__Problem description__.
Report each line from the data below that holds the word "glasses".

◆ ◆ ◆ ◆ ◆ ◆ ◆

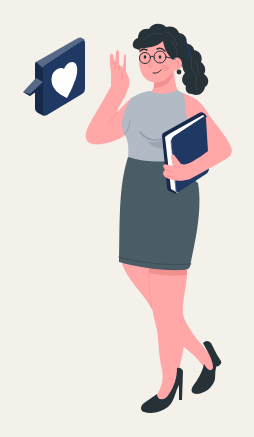
<!DOCTYPE html>
<html lang="en">
<head>
<meta charset="utf-8">
<title>Woman with a book and a heart bubble</title>
<style>
:root {
  --paper: #f4f1ea;
  --skin: #ffa8a7;
  --skin-shade: #f28f8f;
  --hair: #263238;
  --hair-light: #3d4a51;
  --top: #b2bac6;
  --top-shade: #8f99a8;
  --skirt: #4a5c65;
  --skirt-shade: #3d4e57;
  --navy: #1f3864;
  --navy-dark: #172a4c;
  --navy-light: #566988;
  --white: #fff;
}
html, body { margin: 0; background: var(--paper); overflow: hidden; }
.scene { display: block; width: 254px; height: 437px; }
.skin { fill: var(--skin); }
.skin-shade { fill: var(--skin-shade); }
.hair { fill: var(--hair); }
.top { fill: var(--top); }
.skirt { fill: var(--skirt); }
.navy { fill: var(--navy); }
.navy-dark { fill: var(--navy-dark); }
.navy-light { fill: var(--navy-light); }
.white { fill: var(--white); }
.line { fill: none; stroke-linecap: round; stroke-linejoin: round; }
.ink { stroke: var(--hair); }
.blush { stroke: var(--skin-shade); }
.fold { stroke: var(--top-shade); }
.curl { stroke: var(--hair-light); }
</style>
</head>
<body>
<svg class="scene" viewBox="0 0 254 437" role="img" aria-label="Woman in glasses holding a book, raising a hand beside a heart speech bubble">
  <rect width="254" height="437" fill="var(--paper)"/>

  <g id="heart-bubble">
    <path class="navy-dark" d="M35 64Q35 61 38 62L44 66V116L38 113Q35 111 35 109Z"/>
    <path class="navy-light" d="M36 62L78 38Q80 37 82 38L85 40L46 64L43 68Z"/>
    <path class="navy" d="M43 68Q43 66 46 64L82 41Q85 39 85 43V89Q85 92 82 94L47 115Q43 117 43 113Z"/>
    <polygon class="navy-light" points="23,92 36,78 43,82 30,96"/>
    <polygon class="navy-dark" points="23,92 30,96 43,87 43,82 30,94"/>
    <path class="white" d="M64 69C66 64 71 60 75 63C79 67 77 77 74 83C72 89 69 94 67 98C63 96 57 93 54 88C50 82 51 73 56 70C60 67 63 68 64 69Z"/>
  </g>

  <g id="ponytail">
    <path class="hair" d="M179 46C187 40 194 46 194 50C201 51 203 58 201 62C206 66 206 71 204 74C210 78 209 85 205 87C204 93 198 97 192 94C186 94 185 89 186 86C180 82 182 76 185 73C180 66 184 60 179 56Z"/>
    <path class="line curl" stroke-width=".7" d="M189 52C196 60 187 65 194 72C200 78 193 83 197 90M195 60C199 66 196 70 200 76"/>
    <path class="line" stroke="var(--navy)" stroke-width="2" d="M186 43Q190 50 188 58"/>
  </g>

  <g id="back-leg">
    <path class="skin-shade" d="M121 260L157 266C160 285 163 296 173 305C181 315 187 326 194 336L204 348L216 362L211 378L205 368C197 357 185 347 181 339L152 309C143 292 127 280 121 260Z"/>
    <path class="skin" d="M121 260L149 264C148 282 149 292 152 309C143 291 127 281 121 260ZM183 315C187 327 195 337 204 348L216 361L211 378L204 366C195 354 183 348 180 342Z"/>
    <path class="hair" d="M203 343Q207 339 211 343C214 349 218 357 221 361Q222 364 219 365L217 363Q215 370 215 379C213 387 206 393 197 394C192 394 190 391 193 386C198 379 202 373 204 364Q210 374 213 368C213 359 207 351 203 343Z"/>
    <path class="hair" d="M214 362L221 361L219 366Q216 366 214 368Z"/>
  </g>

  <g id="front-leg">
    <path class="skin" d="M149 264L187 266C188 288 180 303 184 319C188 341 181 356 179 372L177 386C169 396 160 403 151 405L154 399C161 390 164 381 162 370C158 353 159 341 157 330C152 310 148 291 149 264Z"/>
    <path class="hair" d="M177 368Q181 367 183 371L182 400H179V385C176 390 175 397 172 402C167 411 153 415 144 412C140 411 140 406 144 403L157 394C157 401 165 401 169 394C174 387 177 378 177 368Z"/>
    <path class="skin-shade" d="M149 267L187 270L187 275Q168 277 149 273Z"/>
  </g>

  <g id="raised-arm">
    <path class="skin" d="M111 78C112 72 109 66 110 56Q111 51 113 55L115 62L116 52Q118 48 119 52L119 65L123 67L124 55Q126 53 126 57L126 72Q131 80 129 86L126 94C123 101 118 107 117 112L132 97L137 108L132 130C121 140 104 146 92 144C85 142 84 135 88 127C94 115 104 100 111 86Z"/>
    <path class="line blush" stroke-width=".8" d="M115 62L116 69M119 65L119 70M121 72Q124 75 122 80M117 112Q112 120 108 123"/>
  </g>

  <g id="torso">
    <path class="skin" d="M153 75L174 66Q174 83 178 91L190 96C184 108 158 108 146 94Q154 92 154 84Z"/>
    <path class="skin-shade" d="M154 81Q166 81 173 72Q171 87 154 88Z"/>
    <path class="top" d="M150 91Q163 97 177 90L186 95C188 107 193 116 189 127C182 139 172 149 168 163Q147 165 128 159C129 148 128 140 125 135C119 126 123 108 133 97Q141 92 150 91Z"/>
    <path class="line fold" stroke-width="1.2" d="M140 132Q151 145 166 137"/>
    <path fill="var(--top-shade)" opacity=".6" d="M139 129C143 145 158 146 170 134L164 149Q147 148 139 129Z"/>
    <path class="line fold" stroke-width=".8" d="M125 134Q130 128 130 121"/>
  </g>

  <g id="skirt">
    <path class="skirt" d="M128 157Q147 163 170 161L198 183C203 211 194 246 190 267Q188 270 183 270C159 271 138 267 119 262C120 227 118 188 128 157Z"/>
    <path class="line" stroke="var(--skirt-shade)" stroke-width="1" d="M119 257Q155 267 191 264"/>
  </g>

  <g id="book-arm">
    <path class="skin" d="M184 95C197 96 204 106 209 115C217 126 227 137 231 147C233 153 230 157 224 160C214 166 202 172 190 178L184 160L206 147C197 137 188 131 187 119Z"/>
    <g id="book">
      <path class="navy-dark" d="M162 136Q162 133 165 132L199 113Q202 111 205 114L207 117L171 140L176 194L169 191Q167 190 167 187Z"/>
      <path class="white" d="M165 137L169 134L203 115L206 118L174 138L178 193L171 189Z"/>
      <path class="navy" d="M171 141Q171 138 174 136L203 117Q206 115 206 119L209 168Q209 172 206 174L180 191Q176 194 176 190Z"/>
      <path class="line" stroke="var(--navy-light)" stroke-width=".8" d="M171 141L176 191"/>
    </g>
    <path class="skin" d="M231 147C233 153 230 157 224 160C213 166 202 173 190 179C181 182 171 181 165 177Q161 173 165 170L163 166Q164 163 168 165L173 166L171 157Q172 152 175 156L181 164C188 166 194 160 200 157L212 148Z"/>
    <path class="line blush" stroke-width=".8" d="M165 170L173 172M167 176L174 177M173 166Q177 168 180 167"/>
  </g>

  <g id="head">
    <path class="hair" d="M134 48C131 44 134 39 138 38C138 31 144 28 149 29C153 22 162 23 166 27C173 25 178 29 179 33C186 34 188 40 186 45C189 52 185 58 183 64C181 69 176 70 172 68L150 54Z"/>
    <path class="skin" d="M140 47C149 47 158 44 163 39C165 47 168 53 173 60C175 56 181 57 182 63C182 69 177 72 173 70C170 78 162 84 152 82C143 80 139 71 139 60Z"/>
    <path class="hair" d="M137 49C140 39 151 34 164 36L170 43L173 60C167 54 164 48 163 41C157 47 147 48 137 49Z"/>
    <path class="line curl" stroke-width=".7" d="M143 40Q152 31 163 34M166 32Q175 35 177 45M170 40Q178 47 177 55"/>
    <path class="line ink" stroke-width="1.5" d="M140 51Q143 48 147 50M157 49Q161 47 165 51"/>
    <g id="glasses" class="line ink" stroke-width="1">
      <circle cx="145" cy="58" r="5.5"/>
      <circle cx="160" cy="57" r="6"/>
      <path d="M150 57Q152 55 154 57M166 57L175 59"/>
    </g>
    <g id="eyes" class="hair">
      <ellipse cx="145" cy="57" rx="1.3" ry="1.8"/>
      <ellipse cx="160" cy="57" rx="1.3" ry="1.8"/>
    </g>
    <path class="line blush" stroke-width="1" d="M151 59L149 66Q151 68 153 66M177 61Q180 62 178 66"/>
    <ellipse class="skin-shade" cx="165" cy="68" rx="4" ry="3" opacity=".5"/>
    <path class="line ink" stroke-width="1" d="M153 73Q158 74 161 70"/>
    <circle class="hair" cx="179" cy="72" r="2.4"/>
  </g>
</svg>
</body>
</html>
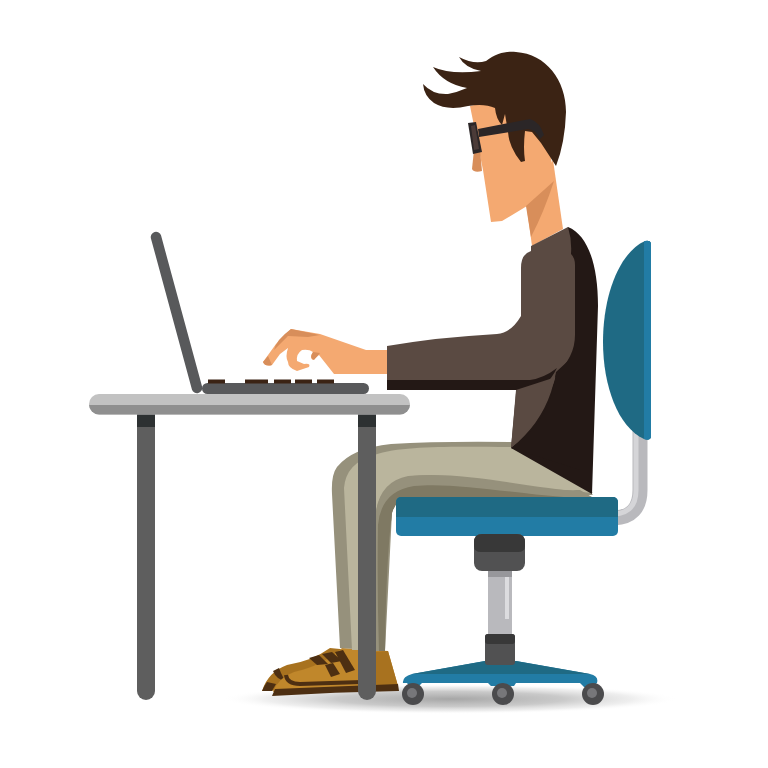
<!DOCTYPE html>
<html lang="en">
<head>
<meta charset="utf-8">
<title>Man working at a laptop</title>
<style>
:root {
  --skin: #f4a971; --skin-shade: #d88e5a; --hair: #3b2314; --frame: #2b2627; --lens: #4b3b38;
  --shirt: #5a4a42; --shirt-dark: #231815;
  --trouser: #bab59d; --trouser-mid: #96917c; --trouser-dark: #7f7963;
  --shoe: #c0872b; --shoe-shade: #a8721f; --shoe-dark: #4d2f12;
  --blue: #227ca5; --blue-dark: #1f6a84;
  --metal: #5e5e5e; --metal-dark: #2d3132; --steel: #b9b9bd; --steel-light: #d5d5d8;
  --top: #c2c2c2; --top-shade: #8f8f8f;
}
html, body { margin: 0; background: #fff; overflow: hidden; }
svg { display: block; width: 768px; height: 768px; }
</style>
</head>
<body>
<svg viewBox="0 0 768 768" role="img" aria-label="Man with glasses typing on a laptop at a desk, seated on a blue office chair">
  <defs>
    <radialGradient id="shadow-tone">
      <stop offset="0" stop-color="#a6a6a6"/>
      <stop offset=".5" stop-color="#c0c0c0" stop-opacity=".85"/>
      <stop offset=".8" stop-color="#dedede" stop-opacity=".5"/>
      <stop offset="1" stop-color="#fff" stop-opacity="0"/>
    </radialGradient>
    <clipPath id="backrest-shape">
      <path d="M651 243V437Q650 441 644 439C618 427 603 386 603 342C603 294 620 252 645 241Q650 240 651 243Z"/>
    </clipPath>
    <clipPath id="desk-shape"><rect x="89" y="394" width="321" height="20.500" rx="10"/></clipPath>
    <clipPath id="seat-shape"><rect x="396" y="497" width="222" height="39" rx="5"/></clipPath>
    <g id="caster">
      <circle r="11" fill="#4b4b4d"/>
      <circle cx="-1" cy="-1" r="5" fill="#77777a"/>
    </g>
    <g id="desk-leg">
      <path d="M0 414H18V691A9 9 0 0 1 0 691Z" fill="var(--metal)"/>
      <rect y="414" width="18" height="13" fill="var(--metal-dark)"/>
    </g>
  </defs>

  <rect width="768" height="768" fill="#fff"/>
  <ellipse id="floor-shadow" cx="450" cy="699" rx="228" ry="15" fill="url(#shadow-tone)"/>

  <g id="chair-back">
    <path d="M640 430V490Q640 517 614 518" fill="none" stroke="var(--steel)" stroke-width="15"/>
    <path d="M636 430V490Q636 513 614 514" fill="none" stroke="var(--steel-light)" stroke-width="5"/>
    <g clip-path="url(#backrest-shape)">
      <rect x="600" y="236" width="54" height="208" fill="var(--blue-dark)"/>
      <rect x="644" y="236" width="10" height="208" fill="var(--blue)"/>
    </g>
  </g>

  <g id="shoes">
    <path d="M262 691Q268 672 287 665Q312 661 330 648L360 651L366 684L300 690Z" fill="var(--shoe-shade)"/>
    <path d="M262 691Q264 686 267 682L276 684L272 691Z" fill="var(--shoe-dark)"/>
    <path d="M273 671Q276 679 285 681L281 673L279 668Z" fill="var(--shoe-dark)"/>
    <path d="M273 692Q278 678 294 672Q322 666 342 648L388 651L398 686Z" fill="var(--shoe)"/>
    <path d="M372 652L388 651L398 686L374 687Z" fill="var(--shoe-shade)"/>
    <path d="M272 696L275 689L398 684L399 691Q335 692 272 696Z" fill="var(--shoe-dark)"/>
    <path d="M286 675Q287 684 300 684L362 682" fill="none" stroke="var(--shoe-dark)" stroke-width="4"/>
    <g fill="var(--shoe-dark)">
      <path d="M309 658L319 655L328 664L317 665Z"/>
      <path d="M322 654L332 652L342 661L331 663Z"/>
      <path d="M335 652L343 650L355 670L346 673Z"/>
      <path d="M325 665L333 663L340 674L331 677Z"/>
    </g>
  </g>

  <g id="legs">
    <path d="M513 442Q440 441 391 444Q352 448 337 467Q331 475 332 494L340 648L385 651L392 512Q395 500 408 498L593 495L560 460Z" fill="var(--trouser-mid)"/>
    <path d="M511 447C455 447 405 445 374 455Q346 463 344 488L352 650H376L375 520Q377 482 408 476C466 471 520 487 593 493L560 465Z" fill="var(--trouser)"/>
    <path d="M376 651L375 521Q377 481 412 476C466 471 530 492 580 490L592 497H410Q395 499 392 513Q386 560 385 651Z" fill="var(--trouser-mid)"/>
    <path d="M379 651Q377 590 378 525Q381 491 414 486C452 482 510 493 564 497H410Q396 499 392 513Q386 560 385 651Z" fill="var(--trouser-dark)"/>
  </g>

  <g id="head">
    <path d="M526 202L553 160L563 229L532 246Z" fill="var(--skin)"/>
    <path d="M470 106L495 100L530 120L550 150L554 181L527 206L502 221L491 222L483 170Z" fill="var(--skin)"/>
    <path d="M526 206L554 181Q544 212 531 237Z" fill="var(--skin-shade)"/>
    <path d="M474 150L472 169Q474 173 482 171L480 150Z" fill="var(--skin-shade)"/>
    <path id="hair" d="M423 84Q433 95 448 94Q458 92 467 88Q444 84 433 67Q451 75 481 71Q465 68 459 57Q474 65 486 61C497 53 506 51 516 52C546 54 566 80 566 112Q565 143 556 166L541 143L532 132L525 131Q523 148 525 161L521 162Q509 147 508 132L505 114L502 125Q496 119 495 108Q484 103 468 106Q447 111 434 103Q424 96 423 84Z" fill="var(--hair)"/>
    <path id="glasses-arm" d="M478 129L530 119Q540 122 544 135L540 139Q535 129 528 129L479 137Z" fill="var(--frame)"/>
    <path d="M468 123L476 122L482 152L473 154Z" fill="var(--frame)"/>
    <path d="M471 126L475 125L479 149L474 150Z" fill="var(--lens)"/>
  </g>

  <g id="torso">
    <path d="M568 227C588 235 598 265 598 306L592 494L511 448L540 380L560 250Z" fill="var(--shirt-dark)"/>
    <path d="M568 227L531 246V251Q521 254 521 268V316Q511 333 497 334Q440 337 387 346V382H517L511 448Q540 425 551 392L556 374Q575 357 575 335V265Q575 258 571 254Q572 240 568 227Z" fill="var(--shirt)"/>
    <path d="M387 380H530Q544 378 557 368Q546 390 530 390H387Z" fill="var(--shirt-dark)"/>
    <path d="M511 448Q538 426 556 377L516 390Z" fill="var(--shirt)"/>
    <path d="M511 448Q551 422 556 372L580 350V470Z" fill="var(--shirt-dark)"/>
  </g>

  <g id="hand">
    <path d="M387 350H366L320 334L291 329L276 344L263 362Q265 367 272 365L280 354L288 348Q285 357 288 362Q288 368 297 371L309 367Q311 363 304 364L297 361Q296 354 302 350Q309 349 313 352Q309 358 313 360L319 355L334 374H387Z" fill="var(--skin)"/>
    <path d="M291 329L320 335L308 337L288 336L274 350Q276 340 291 329Z" fill="var(--skin-shade)"/>
    <path d="M263 362L268 356L272 365Q265 367 263 362ZM313 352L320 353L314 360Q309 358 313 352Z" fill="var(--skin-shade)"/>
  </g>

  <g id="laptop">
    <path d="M156 237L197 388" stroke="#58595b" stroke-width="10.500" stroke-linecap="round"/>
    <rect x="202" y="383" width="167" height="11" rx="5.500" fill="#58595b"/>
    <path d="M208 381.500H225M245 381.500H268M274 381.500H291M295 381.500H312M317 381.500H334" stroke="var(--hair)" stroke-width="4"/>
  </g>

  <g id="desk">
    <use href="#desk-leg" x="137"/>
    <use href="#desk-leg" x="358"/>
    <g clip-path="url(#desk-shape)">
      <rect x="89" y="394" width="321" height="21" fill="var(--top)"/>
      <rect x="89" y="405" width="321" height="10" fill="var(--top-shade)"/>
    </g>
  </g>

  <g id="chair-seat">
    <g clip-path="url(#seat-shape)">
      <rect x="396" y="497" width="222" height="39" fill="var(--blue)"/>
      <rect x="396" y="497" width="222" height="20" fill="var(--blue-dark)"/>
    </g>
    <rect x="488" y="568" width="24" height="70" fill="var(--steel)"/>
    <rect x="488" y="570" width="24" height="7" fill="#97979b"/>
    <rect x="505" y="577" width="4" height="42" fill="#dcdcdf"/>
    <rect x="474" y="534" width="51" height="37" rx="8" fill="#515152"/>
    <path d="M482 534H517Q525 534 525 542V546Q525 552 518 552H481Q474 552 474 546V542Q474 534 482 534Z" fill="#383838"/>
    <path d="M485 661L412 674Q402 677 403 683H407L410 687H418L422 683H488L491 686H514L516 683H580L584 687H592L597 683Q599 676 590 674L516 661Z" fill="var(--blue)"/>
    <path d="M485 661L412 674H590L516 661Z" fill="var(--blue-dark)"/>
    <rect x="485" y="634" width="30" height="31" rx="3" fill="#515152"/>
    <rect x="485" y="634" width="30" height="10" rx="3" fill="#383838"/>
    <use href="#caster" x="413" y="694"/>
    <use href="#caster" x="503" y="694"/>
    <use href="#caster" x="593" y="694"/>
  </g>
</svg>
</body>
</html>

◆ ◆ ◆ ◆ ◆ ◆ ◆

__Reply__.
<svg class="scene" viewBox="0 0 254 437" role="img" aria-label="Woman in glasses holding a book, raising a hand beside a heart speech bubble">
    <g id="glasses" class="line ink" stroke-width="1">
<svg viewBox="0 0 768 768" role="img" aria-label="Man with glasses typing on a laptop at a desk, seated on a blue office chair">
    <path id="glasses-arm" d="M478 129L530 119Q540 122 544 135L540 139Q535 129 528 129L479 137Z" fill="var(--frame)"/>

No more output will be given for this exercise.